Poblete’s Resignation Weakens State’s Security Bench « Breaking Defense
WASHINGTON: Besides the obvious blow to the Trump Administration’s personnel reserves ready to handle the current Iran nuclear crisis, experts say the resignation of Yleem Poblete also weakens State’s already shaky bench facing negotiations with Russia and China on limiting nuclear arsenals, reducing the risks of space war, and finding a modus vivendi on cyber security.
The State Department has been plagued by a paucity of staff, especially at the senior level, ever since the beginning of the Trump Administration. About 38 percent of key staff positions remaining unfilled, according to the Partnership for Public Service that has been monitoring administration nominations and appointments.
Vacancies include the ambassador to the Geneva-based Conference on Disarmament that negotiates arms control treaties, and the ambassador to the United Nations since tNikki Haley’s resignation last October. The list goes on — assistant secretary slots for European and Eurasian Affairs, for East Asian and Pacific Affairs, and for South Asian Affairs.
Meanwhile, President Donald Trump recently ordered Secretary of State Mike Pompeo to put his staff to work figuring out how to push Russia and China into a new, tripartite nuclear weapons pact. That alone is a massive lift for the State Department, given China’s long-standing refusal to enter into arms contropl; agreements and Russia’s annoyance over US reluctance to simply renew the current bilateral New START agreement that caps both sides arsenals.
At the same time, efforts within the United Nations continue apace on the development of norms of responsible behavior in space and cyberspace that the Trump Administration has been (at least rhetorically) championing, including senior military leaders such as head of Strategic Command Gen. John Hyten. Poblete, in fact, has been the lead player at State in those discussions in Geneva and New York.
Further, the State Department has been in the end-stages of an effort to reorganize Poblete’s arms control bureau with an eye to elevating the attention to ’emerging’ security challenges including in the space and cyber domains.
The plan has been to separate nuclear arms control/treaty verification and space/cyber diplomacy into two separate bureaus under the so-called T-Family. That group of bureaus includes AVC, the Bureau of International Security and Nonproliferation whose job is to identify and mitigate proliferation threats, and the Bureau of Political-Military Affairs, responsible for arms export licensing and other defense-related functions. The new emerging security challenges bureau would have equal status to the current AVC, which would keep the nuclear issues.

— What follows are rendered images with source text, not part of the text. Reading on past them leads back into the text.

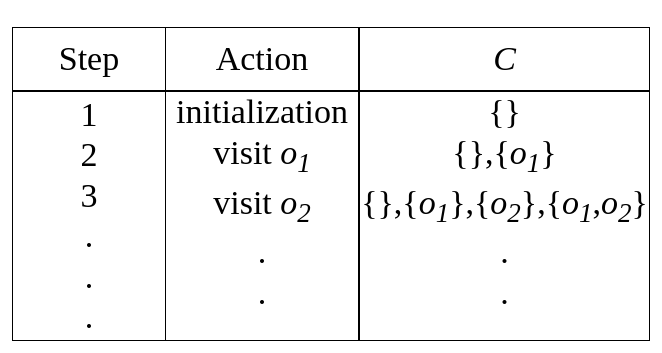
<!DOCTYPE html>
<html lang="en">
<head>
<meta charset="utf-8">
<title>Steps, actions and C</title>
<style>
:root { --ink: #000; --paper: #fff; --rule: #000; }
* { box-sizing: border-box; margin: 0; padding: 0; }
body {
  width: 662px; height: 353px; overflow: hidden;
  padding: 27px 12px 12px;
  background: var(--paper); color: var(--ink);
  font: 34px/39px "Liberation Serif", "Times New Roman", serif;
}
.trace {
  display: grid;
  grid-template-columns: 153px 194px 289px;
  grid-template-rows: 64px 248px;
  width: 638px; height: 314px;
  border: 1px solid var(--rule);
  text-align: center; white-space: nowrap;
}
.heading { padding-top: 11px; font-weight: 400; font-size: 34px; border-bottom: 2px solid var(--rule); }
.step { border-right: 1px solid var(--rule); }
.action { border-right: 2px solid var(--rule); }
.list { display: grid; align-content: start; list-style: none; }
.list.step { grid-template-rows: repeat(6, 40.4px); padding-top: 3px; }
.list.action, .list.sets { grid-template-rows: 41px 50px 49px 41px; }
sub { font-size: 27px; line-height: 0; vertical-align: -8px; }
</style>
</head>
<body>
<main class="trace">
  <h2 class="heading step">Step</h2>
  <h2 class="heading action">Action</h2>
  <h2 class="heading sets"><i>C</i></h2>
  <ul class="list step">
    <li>1</li>
    <li>2</li>
    <li>3</li>
    <li>.</li>
    <li>.</li>
    <li>.</li>
  </ul>
  <ul class="list action">
    <li>initialization</li>
    <li>visit <i>o<sub>1</sub></i></li>
    <li>visit <i>o<sub>2</sub></i></li>
    <li>.</li>
    <li>.</li>
  </ul>
  <ul class="list sets">
    <li>{}</li>
    <li>{},{<i>o<sub>1</sub></i>}</li>
    <li>{},{<i>o<sub>1</sub></i>},{<i>o<sub>2</sub></i>},{<i>o<sub>1</sub></i>,<i>o<sub>2</sub></i>}</li>
    <li>.</li>
    <li>.</li>
  </ul>
</main>
</body>
</html>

One of the goals of the reorganization, which is currently being vetted by Congress, is to draw the semi-independent Obama-era Office of the Coordinator for Cyber Affairs (formerly headed by Chris Painter) back into the traditional State Department structure, current and former officials tell me. It is unclear how Poblete’s leaving will affect the ongoing discussions with the Hill about the reorganization.
That said, Poblete’s resignation is unlikely to change the underlying philosophy of the Trump Administration that diplomacy, arms control and security-related agreements are of little use in ensuring national security. Poblete’s alignment on arms control issues echoes that of uber-hawk National Security Advisor John Bolton who has never met a treaty he liked.
As first published by the Washington Post yesterday, Poblete’s hawkish views (and aggressive attitude that was not appreciated by her subordinates) on Iran caused her to run afoul of her immediate boss, Undersecretary for Arms Control and International Security Affairs Andrea Thompson. Indeed, the rumor is that Poblete was forced out over Thompson’s belief that Poblete had fiddled with the facts in the annual report on Iran’s compliance with the 2015 nuclear deal. The Trump Administration last year withdrew from the deal and reimposed economic sanctions based on its judgement that Iran was not complying.
Whether or not that rumor is true, a bigger problem for State itself, according to insiders (including officials who worked with Poblete,) was that she refused to follow normal procedures, and often went around Thompson to Bolton. Thompson, I’m told by multiple sources, complained repeatedly to Pompeo about Poblete’s failure to coordinate, vet her official statements, etc.
Arms control advocates have been almost unanimously critical of the administration’s approaches to Iran, New START, and other security-related diplomatic endeavors. Thus, many have been ambivalent — to say the least — about Poblete’s departure, at the most recognizing that the lack of personnel is yet another obstacle to resolving the issues.
“The specific reasons for Assistant Secretary Poblete’s forced resignation are unclear. With her or without her, there is clearly a serious deficit of expertise, experience, and commitment to effective nonproliferation and arms control among the group of political appointees in this administration,” Daryl Kimball, executive director of the Arms Control Association.